PROVIDED DATA START

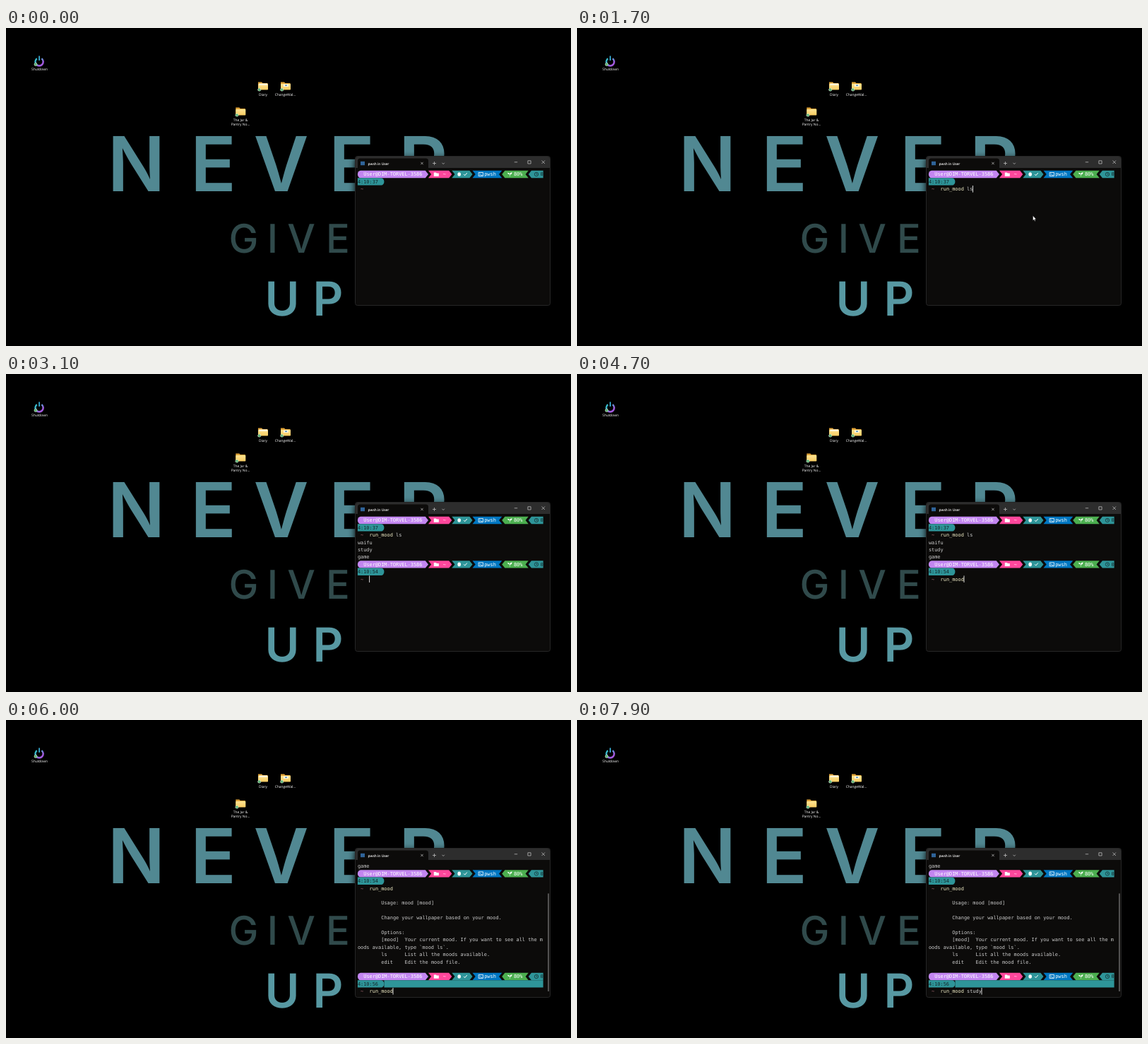
An HTML page for the animation above (8000 ms loop, 800 by 450 pixels).

```html
<!DOCTYPE html>
<html lang="en">
<head>
<meta charset="utf-8">
<title>Mood terminal</title>
<style>
  html, body { margin: 0; width: 100%; height: 100%; overflow: hidden; background: #000; }
  svg { display: block; width: 100vw; height: 100vh; }
  text { white-space: pre; text-rendering: geometricPrecision; }
  .art { font-family: Inter, sans-serif; text-anchor: middle; }
  .label { font: 4.9px "Open Sans", sans-serif; fill: #fff; text-anchor: middle; }
  .title { font: 600 4.8px "Open Sans", sans-serif; fill: #fff; }
  #window { filter: drop-shadow(0 3px 5px #000); }
  #term text { font: 6.926px "DejaVu Sans Mono", monospace; fill: #ccc; }
  .line { fill: none; stroke: #ccc; stroke-width: .7; }
</style>
</head>
<body>
<svg viewBox="0 0 800 450">
  <defs>
    <linearGradient id="power" x1="0" y1="0" x2="1" y2="1">
      <stop offset=".2" stop-color="#35b8c8"/><stop offset=".75" stop-color="#a45ae0"/>
    </linearGradient>
    <linearGradient id="paper" x1="0" y1="0" x2="0" y2="1">
      <stop offset="0" stop-color="#ffe392"/><stop offset="1" stop-color="#f8cc62"/>
    </linearGradient>
    <clipPath id="body"><path d="M495 198H771V391H495Z"/></clipPath>
    <g id="badge">
      <circle r="2.3" fill="#e9f5e9"/><circle r="1.7" fill="#2d9c4a"/>
      <path d="M-1 0L-.3 .8 1 -.8" fill="none" stroke="#fff" stroke-width=".6"/>
    </g>
    <g id="folder">
      <path d="M-7 -5.5H-2L-.5 -4H6.5V5H-7Z" fill="#dfa236"/>
      <rect x="-7" y="-3" width="14" height="8.5" rx=".8" fill="url(#paper)"/>
      <use href="#badge" x="-5.3" y="5.2"/>
    </g>
  </defs>

  <rect width="800" height="450" fill="#000"/>
  <g id="wallpaper"></g>

  <g id="desktop">
    <path d="M43.8 43.3A5.6 5.6 0 1 0 50.4 43.3" fill="none" stroke="url(#power)" stroke-width="2.5"/>
    <path d="M47.1 39.5V46" stroke="#35a9cf" stroke-width="1.8"/>
    <use href="#badge" x="42" y="51.5"/>
    <use href="#folder" x="364" y="82"/>
    <path d="M358.5 78.5H370V81H358.5Z" fill="#fff7dd"/>
    <use href="#folder" x="396" y="82"/>
    <path d="M393 79.5H400V83H393Z" fill="#fff7dd"/><path d="M395 80.5H398V82H395Z" fill="#4a90c0"/>
    <use href="#folder" x="332.3" y="118"/>
    <text class="label" x="47.5" y="59.8">Shutdown</text>
    <text class="label" x="364" y="95.8">Diary</text>
    <text class="label" x="395.5" y="95.8">ChangeWal...</text>
    <text class="label" x="332" y="131.8">The Jar &amp;</text>
    <text class="label" x="332" y="138">Pantry No...</text>
  </g>

  <g id="window">
    <rect x="494.5" y="181.5" width="276" height="211" rx="3" fill="#0c0b0a" stroke="#262626"/>
    <path d="M495 198V185Q495 182 498 182H767Q770 182 770 185V198Z" fill="#2d2d2d"/>
    <path d="M498 198V188Q498 184.500 501.500 184.500H594.500Q598 184.500 598 188V198Z" fill="#0c0b0a"/>
    <rect x="502" y="188.800" width="6" height="5.400" fill="#2f6399"/>
    <text class="title" x="512.6" y="193.5">pwsh in User</text>
    <path class="line" d="M587.300 189.800L590.700 193.200M590.700 189.800L587.300 193.200M604 191.500H609M606.500 189V194M617.500 190.800L619.200 192.500 620.900 190.800M719.800 189.800H724.200M738.900 187.800H743.100V192H738.900ZM758.500 187.500L763 192M763 187.500L758.500 192"/>
  </g>
  <g id="term" clip-path="url(#body)"></g>
  <path id="mouse" d="M645.500 265.500V272.500L647.100 271.100 648.200 273.600 649.200 273.100 648.200 270.800H650.200Z" fill="#fff" stroke="#000" stroke-width=".4"/>
</svg>
<script>
const LOOP = 8000, CELL = 4.17, ROW = 10.4, LEFT = 497.9, TOP = 201.8;
const TEAL = '#2e9599', DARK = '#15292b', TILDE = '#b8737f';
const HOST = 'User@DIM-TORVEL-3586';
const colX = c => LEFT + c * CELL;
const rowY = r => TOP + r * ROW;

const words = [
  { size: 107.3, weight: 600, y: 231, fill: '#518892', letters: [['N', 184.5], ['E', 293.5], ['V', 389.5], ['E', 489.5], ['R', 591]] },
  { size: 56, weight: 550, y: 317.5, fill: '#304a4b', letters: [['G', 336.5], ['I', 377.5], ['V', 418], ['E', 470]] },
  { size: 66.5, weight: 600, y: 407, fill: '#5798a2', letters: [['U', 391], ['P', 456]] }
];
document.getElementById('wallpaper').innerHTML = words.map(w =>
  `<text class="art" y="${w.y}" font-size="${w.size}" font-weight="${w.weight}" fill="${w.fill}">` +
  w.letters.map(([ch, x]) => `<tspan x="${x}">${ch}</tspan>`).join('') + '</text>').join('');

const write = (row, col, str, fill = '#ccc') =>
  `<text x="${colX(col)}" y="${rowY(row) + 7.6}" style="fill:${fill}">${str}</text>`;
const icon = (row, x, d, attrs) =>
  `<path transform="translate(${x} ${rowY(row) + 5.2})" d="${d}" ${attrs}/>`;
const stroke = (color, width = .8) => `fill="none" stroke="${color}" stroke-width="${width}"`;

// A prompt segment; each end is flat, round, tip (pointing out) or notch (cut in).
function segment(row, from, to, left, right, fill) {
  const a = colX(from), b = colX(to), y = rowY(row), m = y + ROW / 2, z = y + ROW, d = CELL;
  const ends = (edge, dir, start, stop) => ({
    flat: `L${edge} ${start}L${edge} ${stop}`,
    round: `L${edge - dir * d} ${start}A${d} ${ROW / 2} 0 0 1 ${edge - dir * d} ${stop}`,
    tip: `L${edge - dir * d} ${start}L${edge} ${m}L${edge - dir * d} ${stop}`,
    notch: `L${edge} ${start}L${edge - dir * d} ${m}L${edge} ${stop}`
  });
  return `<path fill="${fill}" d="M${(a + b) / 2} ${y}${ends(b, 1, y, z)[right]}${ends(a, -1, z, y)[left]}Z"/>`;
}

function prompt(row, seconds, filled) {
  return segment(row, 0, 24, 'round', 'tip', '#c386f1') + write(row, 2, HOST, '#fff') +
    segment(row, 24, 32, 'notch', 'tip', '#ff479c') + write(row, 29, '~', '#fff') +
    icon(row, 609.3, 'M-3.500 -2.500H-.5L.5 -1.500H3.500V2.700H-3.500Z', 'fill="#fff"') +
    segment(row, 32, 39, 'notch', 'tip', TEAL) +
    icon(row, 641.7, 'M-2.300 0A2.300 2.800 0 1 1 2.300 0A2.300 2.800 0 1 1 -2.300 0Z', 'fill="#fff"') +
    icon(row, 650.5, 'M-2.300 0L-.8 1.700 2.300 -1.900', stroke('#fff', 1)) +
    segment(row, 39, 49, 'notch', 'notch', '#0077c2') + write(row, 43, 'pwsh', '#fff') +
    icon(row, 672.3, 'M-3.200 -2.500H3.200V2.500H-3.200ZM-2 -1.200L-.7 0 -2 1.200M0 1.200H2', stroke('#fff')) +
    segment(row, 49, 58, 'tip', 'notch', '#4caf50') + write(row, 53, '80%', '#fff') +
    icon(row, 713.3, 'M0 3V0Q-3 0 -3.200 -2.300Q-.5 -2.300 0 0Q.5 -2.800 3.300 -2.800Q3 .3 .5 .5V3Z', 'fill="#fff"') +
    segment(row, 58, 63, 'tip', 'flat', TEAL) + write(row, 62, '0', DARK) +
    icon(row, 751, 'M-2.700 0A2.700 2.700 0 1 1 2.700 0A2.700 2.700 0 1 1 -2.700 0ZM0 -1.600V.2H1.300', stroke(DARK, .7)) +
    (filled ? segment(row + 1, 9, 63, 'flat', 'flat', TEAL) : '') +
    segment(row + 1, 0, 9, 'flat', 'round', TEAL) + write(row + 1, 0, '4:10:' + seconds, DARK) +
    write(row + 2, 1, '~', TILDE);
}

const cursor = (row, col) =>
  `<rect x="${colX(col) - .4}" y="${rowY(row) + .4}" width=".9" height="9.6" fill="#eee"/>`;
const command = (row, str) =>
  write(row, 4, str.slice(0, 8), '#f4f0c8') + write(row, 12, str.slice(8), '#d0d0d0');
const input = (row, str) => command(row, str) + cursor(row, 4 + str.length);

const every = (start, step) => Array.from({ length: 8 }, (_, i) => start + i * step);
const typed = (str, times, t) => str.slice(0, times.filter(at => at <= t).length);

const LS = [...every(100, 100), 1200, 1400, 1600];
const HELP = every(3400, 150);
const STUDY = [...every(5200, 100), 6900, 7000, 7200, 7300, 7500, 7700];

const usage = [
  [5, 8, 'Usage: mood [mood]'],
  [7, 8, 'Change your wallpaper based on your mood.'],
  [9, 8, 'Options:'],
  [10, 8, '[mood]  Your current mood. If you want to see all the m'],
  [11, 0, 'oods available, type `mood ls`.'],
  [12, 8, 'ls      List all the moods available.'],
  [13, 8, 'edit    Edit the mood file.']
];

function listing(t) {
  let out = prompt(0, 37);
  if (t < 100) return out;
  if (t < 2400) return out + input(2, typed('run_mood ls', LS, t));
  out += command(2, 'run_mood ls');
  if (t < 2600) return out + cursor(3, 0);
  out += ['waifu', 'study', 'game'].map((mood, i) => write(3 + i, 0, mood)).join('');
  if (t < 2800) return out + cursor(6, 0);
  return out + prompt(6, 54) + input(8, typed('run_mood', HELP, t));
}

function help(t) {
  const barTop = t < 5000 ? 232 : 245.500;
  return write(0, 0, 'game') + prompt(1, 54) + command(3, 'run_mood') +
    usage.map(line => write(...line)).join('') +
    prompt(15, 56, true) + input(17, typed('run_mood study', STUDY, t)) +
    `<rect x="767.500" y="${barTop}" width="1" height="${384 - barTop}" fill="#9a9a9a"/>`;
}

const term = document.getElementById('term'), mouse = document.getElementById('mouse');
let shown = '';
function draw() {
  const t = performance.now() % LOOP;
  const content = t < 4800 ? listing(t) : help(t);
  if (content !== shown) term.innerHTML = shown = content;
  mouse.style.display = t >= 100 && t < 2400 ? '' : 'none';
  requestAnimationFrame(draw);
}
draw();
</script>
</body>
</html>
```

PROVIDED DATA END

ABOUT THIS TASK: Copy each line containing the word "ends" from the data.

SOLUTION BELOW:
  const ends = (edge, dir, start, stop) => ({
  return `<path fill="${fill}" d="M${(a + b) / 2} ${y}${ends(b, 1, y, z)[right]}${ends(a, -1, z, y)[left]}Z"/>`;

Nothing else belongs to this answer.